* [Requirement] Among the entries that follow, the required portion opens with the line containing "202L88 207M102 203L102" and closes with the line containing "118C102 127 106". Give that portion again exactly, and nothing else.

(Beginning of Listed records)

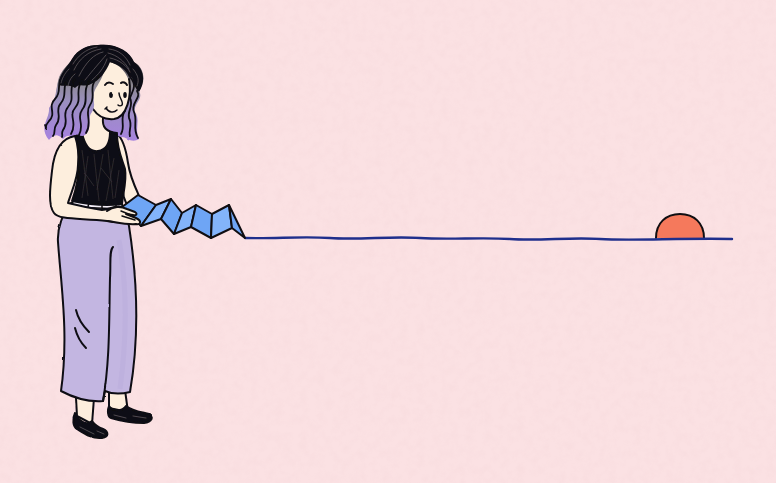
<!DOCTYPE html>
<html lang="en">
<head>
<meta charset="utf-8">
<title>Map to the horizon</title>
<style>
:root {
  --paper: #fbe1e3;
  --ink: #100e12;
  --skin: #fdeedd;
  --lilac: #c3b6e1;
  --lilac-shade: #b3a5d6;
  --map: #6ea5f5;
  --map-light: #83b4fa;
  --horizon: #1f2f8c;
  --sun: #f5795c;
}
html, body { margin: 0; overflow: hidden; background: var(--paper); }
svg { display: block; width: 776px; height: 483px; }
.ink { stroke: var(--ink); stroke-width: 2; stroke-linecap: round; stroke-linejoin: round; fill: none; }
.skin { fill: var(--skin); }
.lilac { fill: var(--lilac); }
.black { fill: var(--ink); }
.map { fill: var(--map); }
.map-light { fill: var(--map-light); }
.thin { stroke-width: 1.5; }
.strand { stroke-width: 1.8; }
.shine { stroke: #5d5962; stroke-width: .8; fill: none; stroke-linecap: round; }
.weave { stroke: #37343b; stroke-width: .7; fill: none; }
.horizon { stroke: var(--horizon); stroke-width: 2.4; stroke-linecap: round; fill: none; }
</style>
</head>
<body>
<svg viewBox="0 0 776 483" role="img" aria-label="A woman unfolds a map whose edge becomes a horizon line with a setting sun">
  <defs>
    <linearGradient id="hair-fade" gradientUnits="userSpaceOnUse" x1="92" y1="60" x2="88" y2="138">
      <stop offset="0" stop-color="#3a3740"/>
      <stop offset=".3" stop-color="#8d8993"/>
      <stop offset=".55" stop-color="#9b8fc0"/>
      <stop offset="1" stop-color="#a683dd"/>
    </linearGradient>
    <filter id="grain" x="0" y="0" width="100%" height="100%">
      <feTurbulence type="fractalNoise" baseFrequency=".12" numOctaves="3" seed="4"/>
      <feColorMatrix values="0 0 0 0 .75  0 0 0 0 .5  0 0 0 0 .52  .5 0 0 0 -.19"/>
    </filter>
    <filter id="wobble" x="-5%" y="-5%" width="110%" height="110%">
      <feTurbulence type="fractalNoise" baseFrequency=".09" numOctaves="2" seed="7"/>
      <feDisplacementMap in="SourceGraphic" scale="1.6" xChannelSelector="R" yChannelSelector="G"/>
    </filter>
  </defs>

  <rect id="paper" width="776" height="483" fill="var(--paper)"/>
  <rect width="776" height="483" filter="url(#grain)" opacity=".35"/>

  <g id="sunset">
    <path d="M656 238C656 223 666 214 680 214S704 223 704 238Z" fill="var(--sun)"/>
    <path class="ink" d="M656 238C656 223 666 214 680 214S704 223 704 238"/>
    <path class="horizon" d="M245 238C275 239 300 236 330 238S390 236 420 238S480 237 510 239S570 237 600 239S680 238 732 239"/>
  </g>

  <g id="woman" filter="url(#wobble)">
    <g id="feet">
      <path class="ink skin" d="M76 398L77 416L92 424L94 398Z"/>
      <path class="ink skin" d="M109 390L109 408L128 412L125 390Z"/>
      <path class="ink black" d="M75 413C72 419 73 427 77 429C85 434 92 439 102 438C109 437 109 432 103 429C98 427 95 425 92 421C87 426 79 422 75 413Z"/>
      <path class="ink black" d="M109 406C107 411 108 417 111 418C121 421 132 423 144 423C152 422 154 417 149 414C141 412 132 411 126 406C122 412 112 411 109 406Z"/>
      <path class="shine" d="M80 427L94 434M97 431L104 434M114 415L126 418M133 416L146 418"/>
    </g>

    <g id="trousers">
      <path class="ink lilac" d="M71 203C63 213 57 228 58 242C61 285 69 335 61 391C74 398 89 402 103 401L105 391C114 395 122 394 130 392C139 340 138 284 129 226L122 204Z"/>
      <path d="M119 240C126 280 128 330 120 389" fill="none" stroke="var(--lilac-shade)" stroke-width="5" opacity=".3"/>
      <path class="ink" d="M113 247C109 251 111 264 110 278C109 320 110 360 103 401"/>
      <path class="ink" d="M76 310C78 319 83 326 89 332M75 328C77 336 81 343 86 348"/>
      <path class="ink thin" fill="#f3eef9" style="fill:#f3eef9" d="M73 201L122 203L122 209L72 207Z"/>
      <path class="ink thin" d="M89 202L88 207M102 203L102 208M116 203L116 208"/>
    </g>

    <g id="far-arm">
      <path class="ink skin" d="M116 133C123 138 126 149 128 163C130 177 135 187 140 198L129 208C124 200 122 194 123 184L119 160Z"/>
    </g>

    <g id="back-hair">
      <path fill="url(#hair-fade)" d="M98 45C115 43 129 51 134 62C145 68 146 82 139 91C144 99 133 104 135 112C141 121 134 128 139 139C131 144 126 136 121 137L101 130C92 133 88 140 82 134C75 140 70 131 63 139C57 133 54 134 49 140C38 127 50 119 49 108C57 98 56 92 58 81C60 70 70 64 72 59C78 49 88 45 98 45Z"/>
      <path class="ink strand" d="M134 66C145 74 142 84 137 91C142 98 130 103 134 112C138 121 132 128 138 138M130 77C138 86 132 91 130 98C134 106 127 111 129 118C133 126 128 130 130 136M125 111C119 119 126 126 121 134"/>
    </g>

    <g id="torso">
      <path class="skin" d="M86 105C88 120 86 130 75 136L82 150H115L118 133C108 132 103 130 104 117Z"/>
      <path class="ink" d="M103 118C102 127 106 132 117 133M86 110C88 123 87 130 76 136"/>
      <path class="ink black" d="M75 137L82 133C85 147 91 152 98 151C106 150 110 143 110 132L117 134C117 149 122 159 125 169C127 180 123 194 122 204C108 206 91 205 72 201C77 187 79 177 78 166C79 155 78 147 75 137Z"/>
      <path class="weave" d="M82 150L88 196M88 156L82 198M94 154L99 201M103 154L97 190M108 150L113 199M114 158L106 201M119 170L115 198M84 172L94 186M101 168L112 182"/>
    </g>

    <g id="face">
      <path class="skin" d="M88 84C96 80 105 70 109 62C120 64 128 73 130 86C131 102 125 118 113 119C104 120 96 115 92 108Z"/>
      <path class="ink" d="M129 79C132 96 127 117 114 119C104 120 97 115 93 109"/>
      <path class="ink" d="M105 85C107 82 110 82 113 84M121 83C123 81 126 83 127 85"/>
      <ellipse class="black" cx="111" cy="95" rx="1.9" ry="3"/>
      <ellipse class="black" cx="125" cy="95" rx="1.8" ry="3"/>
      <path class="ink thin" d="M119 93C119 98 124 102 122 105C121 106 119 106 118 105M106 108C109 113 114 113 117 110M105 109L107 107"/>
    </g>

    <g id="front-hair">
      <path fill="url(#hair-fade)" d="M108 54C105 75 100 81 95 90C91 98 97 104 92 112C87 118 92 126 87 133C82 140 77 132 74 135C68 139 66 130 61 137C57 134 54 135 49 139C40 129 51 119 49 109C57 99 55 92 58 82C61 70 70 66 73 59Z"/>
      <path class="black" d="M98 45C116 43 130 51 134 62C144 69 146 81 139 92C132 86 134 75 129 77C126 69 119 65 110 62C106 72 99 81 91 84C84 88 80 82 75 88C69 84 65 87 59 85C59 73 69 65 72 59C78 49 88 45 98 45Z"/>
      <path class="shine" d="M101 49C88 51 79 59 74 70M103 52C94 54 86 62 79 76M106 55C101 61 93 70 85 80M107 59C104 68 98 75 92 80M97 47C85 49 77 57 73 64M109 49C119 50 126 56 130 65M108 53C117 55 124 61 129 69M110 58C120 60 127 66 130 72M69 69C64 74 62 79 61 83M75 74C70 78 69 82 68 86M133 69C139 76 139 81 137 86"/>
      <path class="ink strand" d="M63 74C55 84 63 91 55 99C47 107 57 113 49 121C43 128 48 132 45 125M68 78C61 88 68 95 61 103C54 110 63 117 56 125C53 130 56 132 53 136M75 79C67 90 76 98 68 107C61 115 70 121 63 130C61 134 63 134 62 137M82 80C74 92 83 99 75 108C68 116 78 123 71 134M90 80C81 92 90 101 82 110C76 118 85 124 79 135M98 76C87 88 97 96 90 105C84 113 93 122 86 133"/>
    </g>

    <g id="near-arm">
      <path class="ink skin" d="M75 136C61 138 54 151 52 171C50 188 48 205 54 213C59 220 80 218 107 221C117 223 127 222 132 219L138 211L122 207C114 205 109 210 102 210C90 208 80 206 68 203C72 190 78 178 78 165C79 154 78 145 75 136Z"/>
    </g>
  </g>

  <g id="folding-map" class="ink">
    <polygon class="map" points="122,207 138,195 156,205 141,226"/>
    <polygon class="map-light" points="156,205 171,199 161,219 141,226"/>
    <polygon class="map" points="171,199 182,213 174,234 161,219"/>
    <polygon class="map-light" points="182,213 196,205 191,227 174,234"/>
    <polygon class="map" points="196,205 212,214 211,238 191,227"/>
    <polygon class="map-light" points="212,214 229,205 232,228 211,238"/>
    <polygon class="map" points="229,205 245,238 232,228"/>
  </g>

  <g id="hand">
    <path class="ink skin" d="M107 211C113 206 121 206 127 209L135 212C138 214 136 216 133 215L126 214L136 218C142 221 141 225 136 224C128 225 115 222 108 221"/>
    <path class="ink thin" d="M121 211L131 215M122 216L135 220"/>
  </g>
</svg>
</body>
</html>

(End of Listed records)

* [Reply]
      <path class="ink thin" d="M89 202L88 207M102 203L102 208M116 203L116 208"/>
    </g>

    <g id="far-arm">
      <path class="ink skin" d="M116 133C123 138 126 149 128 163C130 177 135 187 140 198L129 208C124 200 122 194 123 184L119 160Z"/>
    </g>

    <g id="back-hair">
      <path fill="url(#hair-fade)" d="M98 45C115 43 129 51 134 62C145 68 146 82 139 91C144 99 133 104 135 112C141 121 134 128 139 139C131 144 126 136 121 137L101 130C92 133 88 140 82 134C75 140 70 131 63 139C57 133 54 134 49 140C38 127 50 119 49 108C57 98 56 92 58 81C60 70 70 64 72 59C78 49 88 45 98 45Z"/>
      <path class="ink strand" d="M134 66C145 74 142 84 137 91C142 98 130 103 134 112C138 121 132 128 138 138M130 77C138 86 132 91 130 98C134 106 127 111 129 118C133 126 128 130 130 136M125 111C119 119 126 126 121 134"/>
    </g>

    <g id="torso">
      <path class="skin" d="M86 105C88 120 86 130 75 136L82 150H115L118 133C108 132 103 130 104 117Z"/>
      <path class="ink" d="M103 118C102 127 106 132 117 133M86 110C88 123 87 130 76 136"/>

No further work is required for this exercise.